=== Section Start ===
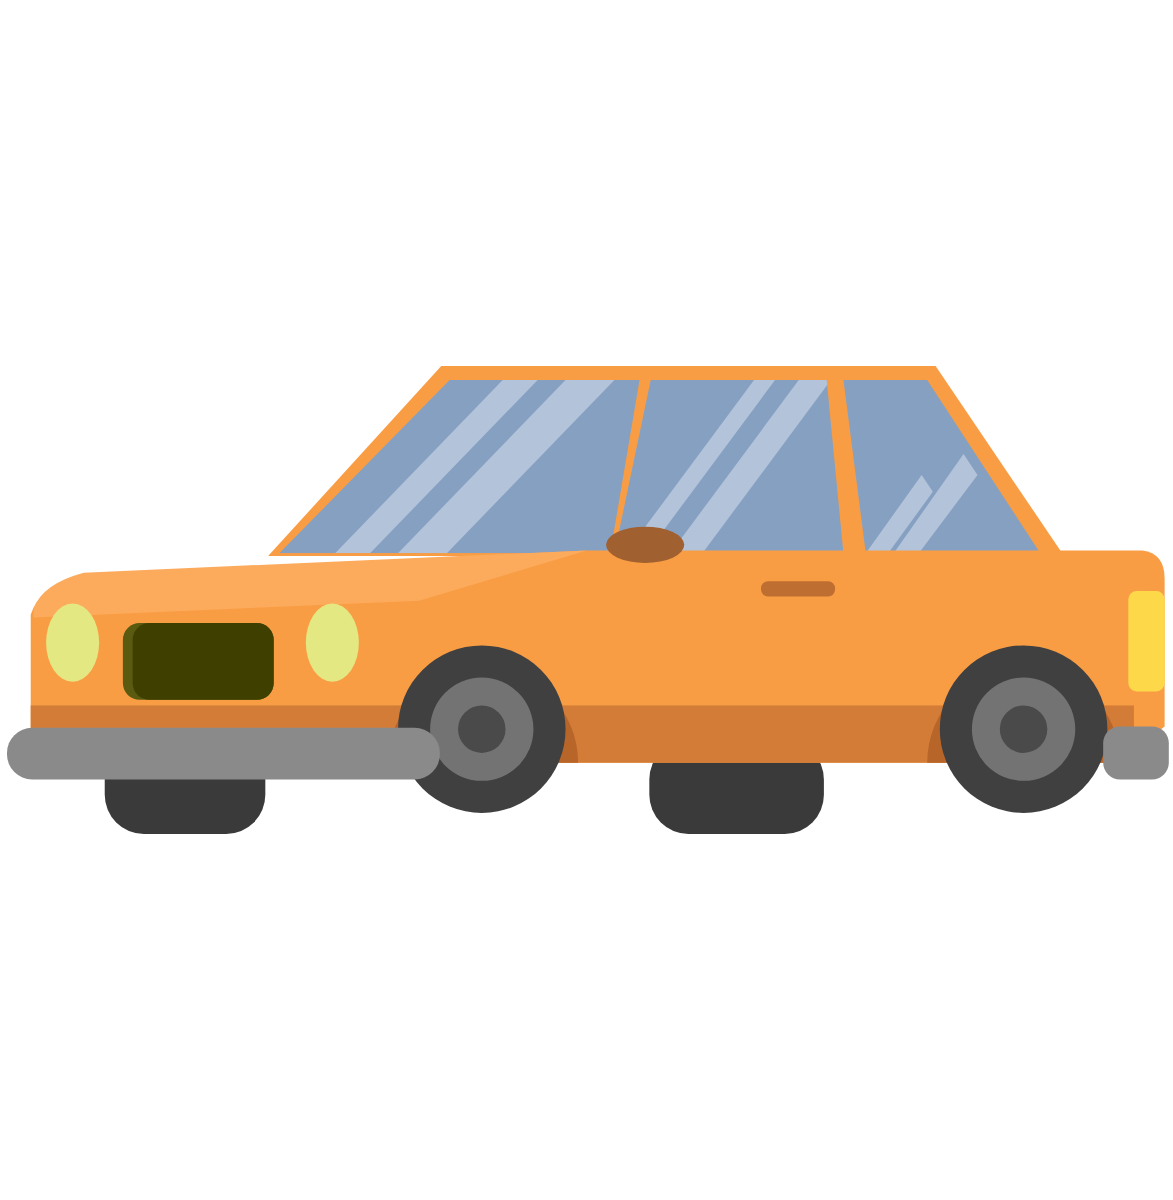
<!DOCTYPE html>
<html lang="en">
<head>
<meta charset="utf-8">
<title>Orange Sedan</title>
<link rel="stylesheet" href="https://fonts.googleapis.com/css2?family=Roboto&display=swap">
<style>
  :root {
    --bg: #ffffff;
    --body: #f99d45;
    --body-light: #fcab5c;
    --body-shade: #d27c38;
    --arch: #b8652a;
    --glass: #86a0c2;
    --glass-shine: #b3c4da;
    --mirror: #a0602f;
    --handle: #bd6e30;
    --tire: #404040;
    --tire-hidden: #3a3a3a;
    --rim: #737373;
    --hub: #4a4a4a;
    --bumper: #8a8a8a;
    --headlight: #e4e882;
    --grille: #3f4000;
    --grille-edge: #5a5a10;
    --taillight: #fdd94a;
  }
  html, body {
    margin: 0;
    padding: 0;
    width: 1173px;
    height: 1200px;
    overflow: hidden;
    background: var(--bg);
    font-family: "Roboto", sans-serif;
  }
  .artboard { display: block; width: 1173px; height: 1200px; }
</style>
</head>
<body>
<svg class="artboard" viewBox="0 0 840 859" xmlns="http://www.w3.org/2000/svg" role="img" aria-label="Flat illustration of an orange sedan">
  <defs>
    <g id="wheel">
      <circle r="60" fill="var(--tire)"/>
      <circle r="37" fill="var(--rim)"/>
      <circle r="17" fill="var(--hub)"/>
    </g>
    <clipPath id="glass-clip">
      <polygon points="200,396 322,272 458,272 437,396"/>
      <polygon points="466,272 592,272 604,396 440,396"/>
      <polygon points="604,272 664,272 745,396 620,396"/>
    </clipPath>
  </defs>

  <g class="hidden-wheels">
    <rect x="75" y="530" width="115" height="67" rx="28" fill="var(--tire-hidden)"/>
    <rect x="465" y="530" width="125" height="67" rx="28" fill="var(--tire-hidden)"/>
  </g>

  <polygon class="cabin" points="192,398 316,262 670,262 762,398" fill="var(--body)"/>

  <g class="windows">
    <g clip-path="url(#glass-clip)">
      <rect x="190" y="262" width="570" height="140" fill="var(--glass)"/>
      <g fill="var(--glass-shine)">
        <polygon points="240,396 360,272 385,272 265,396"/>
        <polygon points="285,396 405,272 440,272 320,396"/>
        <polygon points="448,396 540,272 555,272 463,396"/>
        <polygon points="480,396 572,272 595,272 503,396"/>
        <polygon points="620,396 660,340 668,352 636,396"/>
        <polygon points="640,396 690,325 700,340 658,396"/>
      </g>
    </g>
  </g>

  <g class="body">
    <path d="M22,440 Q28,420 60,412 L420,394 L818,394 Q834,396 834,414 L834,520 L800,546 L22,546 Z" fill="var(--body)"/>
    <path d="M24,436 Q30,418 60,410 L420,394 L300,430 L24,442 Z" fill="var(--body-light)"/>
    <rect x="22" y="505" width="790" height="41" fill="var(--body-shade)"/>
    <path d="M278,546 A68,68 0 0 1 414,546 Z" fill="var(--arch)"/>
    <path d="M664,546 A69,69 0 0 1 802,546 Z" fill="var(--arch)"/>
  </g>

  <ellipse class="mirror" cx="462" cy="390" rx="28" ry="13" fill="var(--mirror)"/>
  <rect class="door-handle" x="545" y="416" width="53" height="11" rx="5" fill="var(--handle)"/>
  <rect class="taillight" x="808" y="423" width="26" height="72" rx="6" fill="var(--taillight)"/>

  <g class="front">
    <ellipse cx="52" cy="460" rx="19" ry="28" fill="var(--headlight)"/>
    <ellipse cx="238" cy="460" rx="19" ry="28" fill="var(--headlight)"/>
    <rect x="88" y="446" width="108" height="55" rx="12" fill="var(--grille-edge)"/>
    <rect x="95" y="446" width="101" height="55" rx="12" fill="var(--grille)"/>
  </g>

  <use href="#wheel" x="345" y="522"/>
  <use href="#wheel" x="733" y="522"/>

  <g class="bumpers" fill="var(--bumper)">
    <rect x="5" y="521" width="310" height="37" rx="18"/>
    <rect x="790" y="520" width="47" height="38" rx="12"/>
  </g>
</svg>
</body>
</html>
=== Section End ===
A word-for-word copy of all the data is required, minus the pictures.

<!DOCTYPE html>
<html lang="en">
<head>
<meta charset="utf-8">
<title>Orange Sedan</title>
<link rel="stylesheet" href="https://fonts.googleapis.com/css2?family=Roboto&display=swap">
<style>
  :root {
    --bg: #ffffff;
    --body: #f99d45;
    --body-light: #fcab5c;
    --body-shade: #d27c38;
    --arch: #b8652a;
    --glass: #86a0c2;
    --glass-shine: #b3c4da;
    --mirror: #a0602f;
    --handle: #bd6e30;
    --tire: #404040;
    --tire-hidden: #3a3a3a;
    --rim: #737373;
    --hub: #4a4a4a;
    --bumper: #8a8a8a;
    --headlight: #e4e882;
    --grille: #3f4000;
    --grille-edge: #5a5a10;
    --taillight: #fdd94a;
  }
  html, body {
    margin: 0;
    padding: 0;
    width: 1173px;
    height: 1200px;
    overflow: hidden;
    background: var(--bg);
    font-family: "Roboto", sans-serif;
  }
  .artboard { display: block; width: 1173px; height: 1200px; }
</style>
</head>
<body>
<svg class="artboard" viewBox="0 0 840 859" xmlns="http://www.w3.org/2000/svg" role="img" aria-label="Flat illustration of an orange sedan">
  <defs>
    <g id="wheel">
      <circle r="60" fill="var(--tire)"/>
      <circle r="37" fill="var(--rim)"/>
      <circle r="17" fill="var(--hub)"/>
    </g>
    <clipPath id="glass-clip">
      <polygon points="200,396 322,272 458,272 437,396"/>
      <polygon points="466,272 592,272 604,396 440,396"/>
      <polygon points="604,272 664,272 745,396 620,396"/>
    </clipPath>
  </defs>

  <g class="hidden-wheels">
    <rect x="75" y="530" width="115" height="67" rx="28" fill="var(--tire-hidden)"/>
    <rect x="465" y="530" width="125" height="67" rx="28" fill="var(--tire-hidden)"/>
  </g>

  <polygon class="cabin" points="192,398 316,262 670,262 762,398" fill="var(--body)"/>

  <g class="windows">
    <g clip-path="url(#glass-clip)">
      <rect x="190" y="262" width="570" height="140" fill="var(--glass)"/>
      <g fill="var(--glass-shine)">
        <polygon points="240,396 360,272 385,272 265,396"/>
        <polygon points="285,396 405,272 440,272 320,396"/>
        <polygon points="448,396 540,272 555,272 463,396"/>
        <polygon points="480,396 572,272 595,272 503,396"/>
        <polygon points="620,396 660,340 668,352 636,396"/>
        <polygon points="640,396 690,325 700,340 658,396"/>
      </g>
    </g>
  </g>

  <g class="body">
    <path d="M22,440 Q28,420 60,412 L420,394 L818,394 Q834,396 834,414 L834,520 L800,546 L22,546 Z" fill="var(--body)"/>
    <path d="M24,436 Q30,418 60,410 L420,394 L300,430 L24,442 Z" fill="var(--body-light)"/>
    <rect x="22" y="505" width="790" height="41" fill="var(--body-shade)"/>
    <path d="M278,546 A68,68 0 0 1 414,546 Z" fill="var(--arch)"/>
    <path d="M664,546 A69,69 0 0 1 802,546 Z" fill="var(--arch)"/>
  </g>

  <ellipse class="mirror" cx="462" cy="390" rx="28" ry="13" fill="var(--mirror)"/>
  <rect class="door-handle" x="545" y="416" width="53" height="11" rx="5" fill="var(--handle)"/>
  <rect class="taillight" x="808" y="423" width="26" height="72" rx="6" fill="var(--taillight)"/>

  <g class="front">
    <ellipse cx="52" cy="460" rx="19" ry="28" fill="var(--headlight)"/>
    <ellipse cx="238" cy="460" rx="19" ry="28" fill="var(--headlight)"/>
    <rect x="88" y="446" width="108" height="55" rx="12" fill="var(--grille-edge)"/>
    <rect x="95" y="446" width="101" height="55" rx="12" fill="var(--grille)"/>
  </g>

  <use href="#wheel" x="345" y="522"/>
  <use href="#wheel" x="733" y="522"/>

  <g class="bumpers" fill="var(--bumper)">
    <rect x="5" y="521" width="310" height="37" rx="18"/>
    <rect x="790" y="520" width="47" height="38" rx="12"/>
  </g>
</svg>
</body>
</html>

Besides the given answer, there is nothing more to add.